A third company – and one of her personal favourites – is CtheSigns, a digital tool which allows GPs to better detect the early signs of cancer. It was developed by a pair of doctors at King’s and is a phone-based app that combines artificial intelligence and national evidence-based guidelines. “They launched when they were with us, and they got £100,000 grant from Innovate UK,” she says. “Then they were given £1m in funding from the NHS.” The tool is currently being trialled by 400 GPs.
also hopes to use her position to change how people see entrepreneurship and
dispel myths around it. Here she identifies several issues. One is the media
portrayal in programmes such as Dragons’ Den and The Apprentice.
While it is good to see entrepreneurship brought to a wider audience, these shows, she believes can be

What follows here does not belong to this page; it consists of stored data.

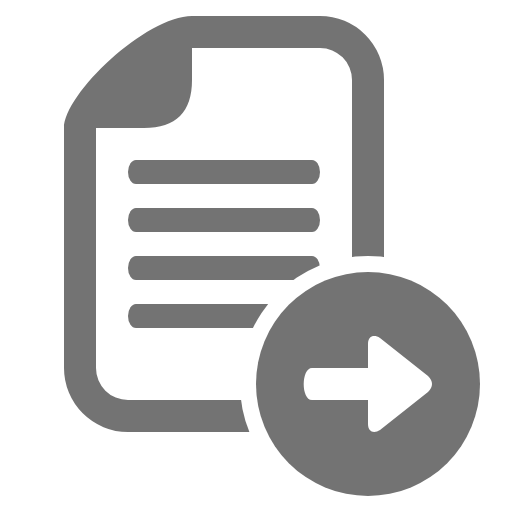
<!DOCTYPE html>
<html lang="en">
<head>
<meta charset="utf-8">
<title>Document forward icon</title>
<style>
  :root { --ink: #737373; --paper: #ffffff; }
  html, body { margin: 0; width: 512px; height: 512px; overflow: hidden; background: var(--paper); }
  svg { display: block; }
  .ink { fill: var(--ink); }
  .paper { fill: var(--paper); }
</style>
</head>
<body>
<svg width="512" height="512" viewBox="0 0 512 512" role="img" aria-label="Document with a right arrow badge">
  <defs>
    <rect id="text-line" x="128" width="192" height="24" rx="8" ry="12"/>
  </defs>
  <g class="ink" id="document">
    <path id="page-outline" fill-rule="evenodd" d="M192 16H320A64 64 0 0 1 384 80V432H128A64 64 0 0 1 64 368V128C64 94 146 16 192 16Z M192 48V80C192 112 176 128 144 128H96V368A32 32 0 0 0 128 400H352V80A32 32 0 0 0 320 48Z"/>
    <use href="#text-line" y="160"/>
    <use href="#text-line" y="208"/>
    <use href="#text-line" y="256"/>
    <use href="#text-line" y="304"/>
  </g>
  <g id="forward-badge">
    <circle class="paper" cx="368" cy="384" r="128"/>
    <circle class="ink" cx="368" cy="384" r="112"/>
    <path class="paper" id="arrow" d="M312 368H368V344C368 336 374 334 380 338L428 376Q436 384 428 392L380 430C374 434 368 432 368 424V400H312C301 400 301 368 312 368Z"/>
  </g>
</svg>
</body>
</html>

“slightly cheesy” and more about
entertainment than reality. The cult of the Silicon Valley tech titan is
similarly mixed blessing as it leads people to

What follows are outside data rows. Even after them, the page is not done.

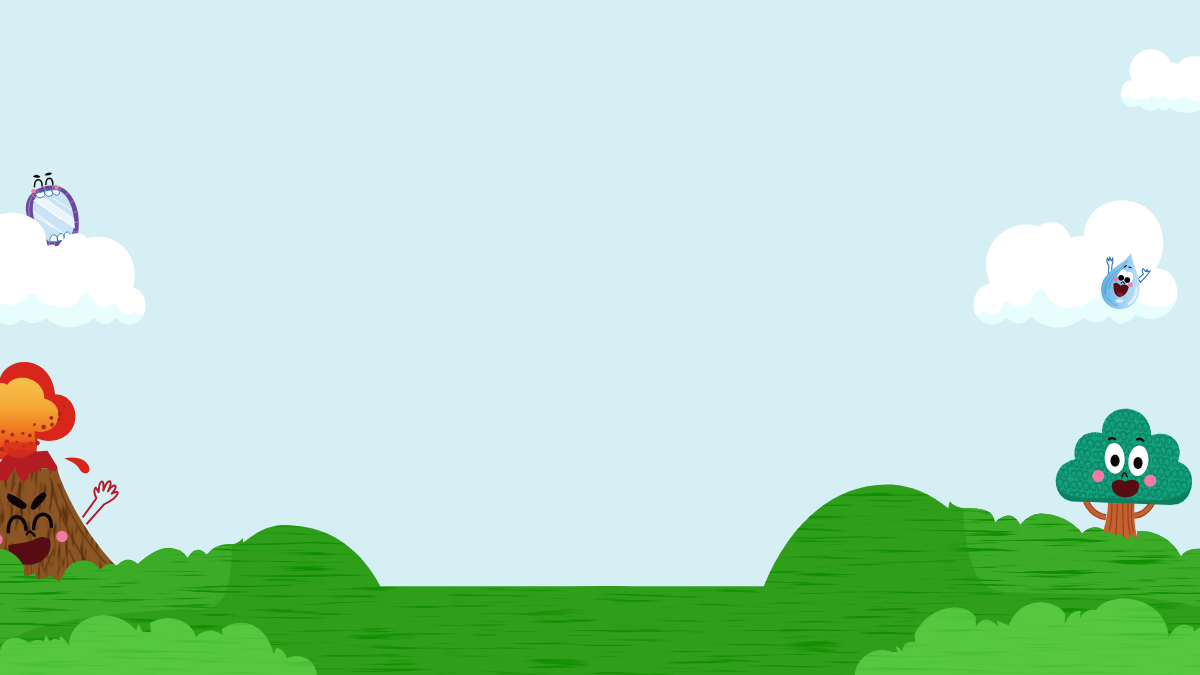
<!DOCTYPE html>
<html lang="en">
<head>
<meta charset="utf-8">
<title>Cheerful meadow</title>
<style>
:root{
  --sky:#d6eff4; --cloud:#fff; --cloud-shade:#e7fefd;
  --hill:#2f9f1b; --bush:#3cab28; --bush-front:#56c840;
  --leaf:#12a27d; --leaf-dark:#0b7f60; --trunk:#c7602f; --trunk-dark:#9c4320;
  --rock:#8c5524; --rock-dark:#5f3513; --lava:#b31c22; --flame:#d8261d;
  --ink:#0b0507; --mouth:#560c12; --blush:#f07ba5;
  --frame:#6c479d; --frame-light:#a58ac8; --glass:#cbe3f7; --line-blue:#2c7cc4;
}
html,body{margin:0;padding:0;overflow:hidden;background:var(--sky)}
.canvas{position:relative;width:1200px;height:675px;overflow:hidden;background:var(--sky)}
.canvas svg{display:block;width:1200px;height:675px}
.cloud{fill:var(--cloud)}
.cloud-shade{fill:var(--cloud-shade)}
.ink{fill:var(--ink)}
.ink-line{fill:none;stroke:var(--ink);stroke-linecap:round}
.mouth{fill:var(--mouth)}
.blush{fill:var(--blush)}
.tooth{fill:#fff;stroke:var(--line-blue);stroke-width:1.2}
</style>
</head>
<body>
<main class="canvas">
<svg viewBox="0 0 1568 882" preserveAspectRatio="none" role="img" aria-label="Green hills with a smiling volcano, tree, water drop and mirror under a pale sky">
<defs>
  <filter id="woodgrain" x="0" y="0" width="1568" height="882" filterUnits="userSpaceOnUse" color-interpolation-filters="sRGB">
    <feTurbulence type="fractalNoise" baseFrequency=".009 .22" numOctaves="3" seed="8" result="noise"/>
    <feColorMatrix in="noise" values="0 0 0 0 .07 0 0 0 0 .56 0 0 0 0 0 6 0 0 0 -3.5" result="streaks"/>
    <feComposite in="streaks" in2="SourceGraphic" operator="in" result="grain"/>
    <feMerge><feMergeNode in="SourceGraphic"/><feMergeNode in="grain"/></feMerge>
  </filter>
  <filter id="softgrain" x="0" y="0" width="1568" height="882" filterUnits="userSpaceOnUse" color-interpolation-filters="sRGB">
    <feTurbulence type="fractalNoise" baseFrequency=".009 .22" numOctaves="2" seed="3" result="noise"/>
    <feColorMatrix in="noise" values="0 0 0 0 .27 0 0 0 0 .74 0 0 0 0 .2 4 0 0 0 -2.3" result="streaks"/>
    <feComposite in="streaks" in2="SourceGraphic" operator="in" result="grain"/>
    <feMerge><feMergeNode in="SourceGraphic"/><feMergeNode in="grain"/></feMerge>
  </filter>
  <filter id="rockgrain" x="-40" y="580" width="220" height="200" filterUnits="userSpaceOnUse" color-interpolation-filters="sRGB">
    <feTurbulence type="fractalNoise" baseFrequency=".2 .035" numOctaves="2" seed="5" result="noise"/>
    <feColorMatrix in="noise" values="0 0 0 0 .36 0 0 0 0 .19 0 0 0 0 .06 4 0 0 0 -2" result="streaks"/>
    <feComposite in="streaks" in2="SourceGraphic" operator="in" result="grain"/>
    <feMerge><feMergeNode in="SourceGraphic"/><feMergeNode in="grain"/></feMerge>
  </filter>
  <linearGradient id="fire" x1="0" y1="0" x2="0" y2="1">
    <stop offset="0" stop-color="#f8c04a"/><stop offset=".35" stop-color="#f5ab38"/>
    <stop offset=".65" stop-color="#ee7a1f"/><stop offset="1" stop-color="#dc2f1c"/>
  </linearGradient>
  <linearGradient id="water" x1="0" y1="0" x2="1" y2=".25">
    <stop offset="0" stop-color="#4fa6da"/><stop offset=".5" stop-color="#86c5ec"/><stop offset="1" stop-color="#b9defa"/>
  </linearGradient>
  <pattern id="leafloops" width="26" height="28" patternUnits="userSpaceOnUse" patternTransform="rotate(6)">
    <path d="M1 12C0 2 8 0 9 6S5 15 4 9M9 6C10-1 18 0 17 7S11 14 12 8M17 7C19 0 26 1 25 8S19 14 20 9M0 26C-1 16 6 14 7 20S3 28 3 23M7 20C8 14 15 14 15 21S9 28 10 22M15 21C17 14 24 15 23 22S17 28 18 23" fill="none" stroke="#0b7f60" stroke-width="1.7" stroke-linecap="round"/>
  </pattern>
  <path id="ground-shape" d="M0 717A39 39 0 0 1 31 741L32 754L46 749L48 758L66 753L78 760L86 745A27 27 0 0 1 131 744Q141 733 153 739Q166 725 180 737Q204 715 222 716Q238 717 245 729Q257 710 270 725Q282 710 303 711Q311 711 317 703L318 709C344 687 361 686 380 686.500C430 688 472 717 497 766H998C1028 692 1083 633 1159 633C1192 633 1218 647 1239 664L1241 655Q1248 664 1262 664C1284 664 1298 666 1300 683Q1321 663 1333 686Q1345 671 1360 671Q1393 672 1414 697Q1428 684 1441 692L1446 698L1450 694L1457 700L1463 696L1473 707L1478 698L1486 705V694C1510 692 1534 707 1543 727Q1550 716 1568 717V882H0Z"/>
  <clipPath id="ground-clip"><use href="#ground-shape"/></clipPath>
  <path id="crown" d="M1440 566C1440 522 1504 524 1504 569C1530 560 1548 580 1539 603C1566 611 1562 652 1538 659L1400 655C1374 650 1370 607 1405 600C1400 576 1418 560 1440 566Z"/>
</defs>

<rect width="1568" height="882" fill="var(--sky)"/>

<g id="cloud-far-right">
  <path class="cloud-shade" d="M1464 124A17 17 0 0 0 1489 138Q1500 150 1514 141Q1521 147 1528 141Q1548 152 1568 144V110H1480Z"/>
  <path class="cloud" d="M1465 124C1465 111 1470 105 1479 105A28 28 0 1 1 1530 82Q1536 81 1540 84Q1546 71 1568 74V131Q1556 134 1547 124Q1535 138 1520 124Q1512 136 1505 122Q1502 132 1495 128Q1483 132 1473 126Q1467 132 1465 124Z"/>
</g>

<g id="cloud-right">
  <path class="cloud-shade" d="M1272 398C1272 421 1299 434 1315 415Q1331 431 1347 414Q1382 442 1416 415Q1434 428 1449 413Q1466 434 1484 411C1508 426 1538 410 1538 384L1500 360H1300Z"/>
  <path class="cloud" d="M1273 407C1269 386 1280 371 1294 371C1272 319 1320 283 1357 296C1374 283 1394 293 1399 311Q1407 307 1416 309C1419 244 1519 245 1520 318Q1520 336 1510 351C1531 350 1540 369 1538 389C1533 399 1524 402 1514 400Q1499 404 1487 391Q1470 404 1450 389Q1442 377 1433 388Q1416 401 1397 402Q1377 404 1366 382Q1358 371 1350 388Q1343 407 1321 397Q1313 387 1306 407Q1298 416 1285 405Q1276 418 1273 407Z"/>
</g>

<g id="drop-character">
  <g fill="#fff" stroke="#2470b8" stroke-width="1.4" stroke-linejoin="round">
    <path d="M1448 361L1449 347Q1445 343 1447 337L1449 341L1450 336L1452 341L1454 337L1454 343Q1452 347 1453 358Z"/>
    <path d="M1487 364L1494 358Q1491 353 1494 351L1497 355L1499 352L1499 355L1503 354L1500 358Q1497 362 1490 369Z"/>
  </g>
  <path fill="url(#water)" d="M1478 331C1480 347 1490 360 1489 377C1488 394 1478 404 1463 404C1448 403 1437 392 1439 375C1442 353 1467 347 1478 331Z"/>
  <path d="M1474 340Q1467 350 1456 357Q1443 369 1444 385M1470 349Q1452 360 1449 377M1447 389Q1452 398 1461 400" fill="none" stroke="#348fca" stroke-width="1.3" opacity=".65"/>
  <path d="M1485 377Q1485 391 1475 397" fill="none" stroke="#e2f3ff" stroke-width="3" stroke-linecap="round"/>
  <ellipse cx="1463" cy="393" rx="5" ry="2.500" fill="#d8eefc"/>
  <ellipse cx="1467" cy="360" rx="6" ry="8" fill="#fff" transform="rotate(15 1467 360)"/>
  <ellipse cx="1475" cy="363" rx="5.500" ry="8" fill="#fff" transform="rotate(15 1475 363)"/>
  <circle class="ink" cx="1465" cy="363" r="3.800"/><circle class="ink" cx="1473" cy="366" r="3.800"/>
  <path class="ink-line" stroke-width="1.400" d="M1469 349L1472 347M1475 349L1478 350M1465 370Q1468 366 1469 371"/>
  <circle class="blush" cx="1458" cy="365" r="3"/><circle class="blush" cx="1477" cy="372" r="3"/>
  <path class="mouth" d="M1455 371Q1459 367 1464 373Q1471 370 1475 375Q1472 387 1463 388Q1454 386 1455 371Z"/>
  <path d="M1459 383Q1465 380 1468 385Q1463 390 1459 383Z" fill="#8d1c22"/>
</g>

<g id="mirror-character">
  <path fill="var(--frame)" d="M34 276C32 257 46 244 66 242.500C92 240 104 271 103 292C103 303 101 311 97 320L77 322L62 321L60 313C45 304 36 293 34 276Z"/>
  <path d="M38 282Q36 263 44 254M41 254L46 258M48 248L52 252M58 244L59 249M69 243L69 248M80 245L77 250M89 252L85 255M96 262L92 265M100 276L96 278M102 290L97 291M101 303L96 303M65 314L64 322M72 315L71 322" fill="none" stroke="var(--frame-light)" stroke-width="1.300"/>
  <path fill="var(--glass)" d="M43 268C45 253 55 249 70 248C88 248 96 272 97 289C97 303 93 312 82 313L64 316C51 306 41 288 43 268Z"/>
  <path d="M45 262L97 297L96 286L58 259ZM44 277L85 307" fill="#eaf4fd" stroke="#f6fbff" stroke-width="1.600"/>
  <path d="M68 258L94 275M45 282L69 297M50 265L80 287" stroke="#fff" stroke-width="1.200"/>
  <path class="tooth" d="M46 253Q49 261 57 257Q60 255 58 250ZM57 250Q61 260 68 255Q70 252 67 248ZM67 248Q71 258 77 254Q79 251 76 248Z"/>
  <path class="tooth" d="M65 316Q65 306 72 307Q76 309 75 316ZM75 315Q74 305 81 305Q85 307 84 314ZM84 313Q82 303 89 303Q94 306 92 312Z"/>
  <circle class="blush" cx="44" cy="250" r="3"/><circle class="blush" cx="74" cy="245" r="3"/>
  <path class="ink-line" stroke-width="2" d="M45 244Q45 235 50 235Q55 235 55 243M60 241Q60 233 65 233Q69 234 69 241"/>
  <path class="ink" d="M43 231Q47 226 53 231Q50 234 43 231ZM58 229Q61 224 68 226Q67 230 58 229Z"/>
</g>

<g id="cloud-left">
  <path class="cloud-shade" d="M0 421Q15 430 29 417Q43 428 60 416Q91 440 123 416Q138 432 151 415C167 434 191 421 190 400L170 370H0Z"/>
  <path class="cloud" d="M0 280C32 271 61 292 60 312L62 321L69 319L73 322L76 321L80 316C89 303 106 301 114 311C144 303 176 322 176 360Q176 369 174 376C187 379 193 393 189 408Q183 416 176 406Q167 415 157 405Q151 394 147 396C137 407 127 402 121 390Q112 376 105 389C98 401 88 403 78 401Q57 401 49 387Q42 378 33 389Q22 402 0 397Z"/>
</g>

<g id="volcano-character">
  <path fill="var(--flame)" d="M0 494C10 464 66 462 72 515C106 515 111 572 67 576Q56 577 49 573L47 600H0Z"/>
  <path fill="url(#fire)" d="M0 500C4 500 7 501 9 503C22 485 58 494 58 521C80 525 83 553 64 562Q53 567 45 563L47 598H0Z"/>
  <g fill="#a8281a">
    <circle cx="57" cy="558" r="3"/><circle cx="67" cy="546" r="2.500"/><circle cx="78" cy="541" r="2.500"/><circle cx="77" cy="548" r="2"/><circle cx="68" cy="555" r="2.500"/><circle cx="45" cy="555" r="1.800"/><circle cx="84" cy="531" r="1.700"/><circle cx="39" cy="569" r="2.500"/><circle cx="49" cy="579" r="3"/><circle cx="30" cy="566" r="2"/><circle cx="41" cy="580" r="3"/><circle cx="16" cy="568" r="2.500"/><circle cx="4" cy="564" r="2.500"/><circle cx="9" cy="577" r="2.800"/><circle cx="22" cy="578" r="2"/><circle cx="31" cy="583" r="2.500"/><circle cx="3" cy="587" r="3"/><circle cx="14" cy="588" r="3"/><circle cx="42" cy="591" r="3"/><circle cx="25" cy="593" r="2.500"/>
  </g>
  <g filter="url(#rockgrain)">
    <path fill="var(--rock)" d="M0 612L74 612C90 660 120 706 150 738L152 775H0Z"/>
  </g>
  <path d="M76 632Q96 690 138 736M72 650Q84 690 112 733M88 690Q98 715 112 731M66 625Q72 660 84 682M57 748L70 718M20 630L14 642M90 718L98 736" fill="none" stroke="var(--rock-dark)" stroke-width="2.200" opacity=".75"/>
  <path fill="var(--lava)" d="M0 604Q11 588 28 587L48 590L62 589L75 610V614Q68 618 61 612Q52 610 46 618Q38 613 36 626Q31 632 26 625Q21 619 20 611Q14 618 9 628H0Z"/>
  <path fill="#d8301d" d="M5 590Q23 607 46 590L46 578H5Z" opacity=".8"/>
  <path fill="var(--flame)" d="M84 599C98 595 118 600 117 615Q113 622 106 616C100 605 93 603 84 599Z"/>
  <path fill="var(--sky)" stroke="#b51d2a" stroke-width="2.600" stroke-linejoin="round" d="M108 676L126 651Q121 642 125 637L129 643Q129 631 133 629Q136 629 135 641Q140 627 144 629Q146 632 141 642Q148 632 151 635Q152 638 146 645Q153 641 154 644Q152 652 136 659L113 685"/>
  <path class="ink" d="M10 645Q17 645 35 659Q35 666 29 665Q12 659 9 650ZM40 662Q45 648 57 643Q62 644 60 649Q53 660 45 666Q40 667 40 662Z"/>
  <path class="ink-line" stroke-width="4.500" d="M11 695C10 668 33 670 34 692M44 691C44 666 68 666 67 688"/>
  <path class="ink-line" stroke-width="3" d="M35 698Q39 690 45 700"/>
  <circle class="blush" cx="81" cy="701" r="7.500"/><circle class="blush" cx="-4" cy="705" r="7.500"/>
  <path class="mouth" d="M11 712Q30 710 43 706Q58 698 65 705C70 721 57 737 38 738C20 738 10 728 11 712Z"/>
</g>

<g id="tree-character">
  <path fill="none" stroke="var(--trunk-dark)" stroke-width="8" d="M1419 655Q1427 673 1445 676M1506 656Q1497 673 1482 674"/>
  <path fill="none" stroke="var(--trunk)" stroke-width="5" d="M1419 655Q1427 673 1445 676M1506 656Q1497 673 1482 674"/>
  <path fill="var(--trunk)" d="M1448 650H1483Q1480 685 1487 706L1474 715L1438 702Q1448 682 1448 650Z"/>
  <path d="M1453 658Q1453 686 1447 702M1460 658L1458 702M1467 658L1468 704M1474 658Q1473 688 1478 703M1479 658Q1477 680 1481 696" fill="none" stroke="var(--trunk-dark)" stroke-width="1.700"/>
  <use href="#crown" fill="var(--leaf)"/>
  <use href="#crown" fill="url(#leafloops)"/>
  <path fill="var(--leaf-dark)" d="M1381 632C1385 652 1420 652 1451 650L1492 654C1525 655 1550 650 1556 633C1556 649 1546 658 1530 660L1400 655C1388 652 1382 643 1381 632Z"/>
  <ellipse cx="1456.500" cy="599" rx="13" ry="20" fill="#fff" transform="rotate(-3 1456 599)"/>
  <ellipse cx="1487.500" cy="602" rx="13" ry="20" fill="#fff" transform="rotate(6 1487 602)"/>
  <ellipse class="ink" cx="1457" cy="602" rx="6" ry="8"/><ellipse class="ink" cx="1487" cy="605" rx="6" ry="8"/>
  <path class="ink-line" stroke-width="3" d="M1449 574Q1453 571 1457 574M1486 574Q1491 572 1494 576"/>
  <path class="ink-line" stroke-width="1.800" d="M1466 623Q1469 613 1473 623"/>
  <circle class="blush" cx="1435" cy="622" r="8"/><circle class="blush" cx="1503" cy="628" r="8"/>
  <path class="mouth" d="M1453 631Q1461 624 1470 629Q1482 624 1488 631C1490 643 1482 650 1470 650C1459 649 1451 642 1453 631Z"/>
</g>

<g id="hills" filter="url(#woodgrain)">
  <use href="#ground-shape" fill="var(--hill)"/>
  <g clip-path="url(#ground-clip)" fill="var(--bush)">
    <path d="M0 690H303V717C302 770 294 795 262 796C180 797 70 806 20 832L0 841Z"/>
    <path d="M1258 640H1568V793C1510 780 1460 777 1420 776L1320 774C1290 773 1279 761 1271 740C1262 716 1259 692 1258 640Z"/>
  </g>
</g>

<g id="front-bushes" fill="var(--bush-front)" filter="url(#softgrain)">
  <path d="M0 850Q4 836 15 834Q27 832 38 840Q46 834 57 838L60 830L65 838Q72 832 77 837L79 831Q86 836 90 843C92 817 113 804 137 804Q163 806 178 824L181 815L186 825L197 826L196 814C220 801 250 810 256 832Q273 817 291 830L290 822C316 805 347 814 358 855L361 846Q372 849 375 860C394 853 412 862 414 882H0Z"/>
  <path d="M1117 882C1119 859 1143 843 1165 852L1173 852L1170 843Q1178 848 1179 853Q1178 837 1196 839L1195 829C1207 804 1231 793 1251 794Q1268 795 1275 807L1275 819Q1288 800 1304 819L1303 811L1318 817C1328 793 1346 787 1361 787Q1385 789 1392 803L1391 815Q1399 797 1412 798L1411 808Q1417 795 1432 797C1441 785 1457 782 1471 782C1502 784 1526 804 1527 833Q1540 808 1559 820L1560 825L1568 820V882Z"/>
</g>
</svg>
</main>
</body>
</html>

believe that entrepreneurship is only about creating the next Facebook and becoming a billionaire.
Neither, she feels, is particularly representative of the vast majority of today’s start-ups.
“Even in my accelerator at King’s, I’ve got scientists who might be working next to technologists who might be working next to clinicians or creative and cultural experts. Diversity is the key and entrepreneurship is more inclusive than the media portrays. Hazel from Gamely Games is a great example, she was recently featured in The Sun because her business has nearly reached £1m in turnover whilst she works 16 hours a week to accommodate being mum to two young children.”
of this desire for more a realistic, diverse view of founding businesses
involves promoting entrepreneurship for women. “At KEI, we have a focus on
women entrepreneurs for the next three years, in the hope that we become the
first gender-parity accelerator.” This is a real issue – last year Alison
Rose’s Review found that only one in three entrepreneurs was a woman. “Not
everybody understands how important community is for women in general, and
women entrepreneurs specifically,” she says. “And how important it is
for women to have female role models around them who they can talk to and female peers who they can be with.”
Devonshire is often even reluctant to define the word entrepreneurship as she doesn’t want to create barriers and boundaries. “Frankly, entrepreneurship is for anyone and everyone,” she says.
Devonshire At Home Grown
Devonshire has been on Home Grown’s advisory board for two years now. “We’ve had meetings about how to build the community, how best to support entrepreneurship, what the meaning of the club is, what it’s for, and how it’s going to work and support people,” she says.
One reason she believes the club is so important is that it provides “a door to the London entrepreneurial scene, which did not previously exist”. If you’re not that young or if you’re an entrepreneur from somewhere like India – or even if you’re a woman – it can be difficult to be part of the scene, she notes.
Anyone trying to find their way in might go and wander around Old Street or join a co-working space, but it probably wouldn’t get them anywhere – even though London is one of the most entrepreneurial and entrepreneur-friendly cities in the world. “So, I think Home Grown is an inclusive door into a community of established entrepreneurs and related people,“ says Devonshire. “But I don’t think that door exists anywhere else in London.”
This piece was originally featured in the May edition of CEDRIC, a Home Grown Club publication.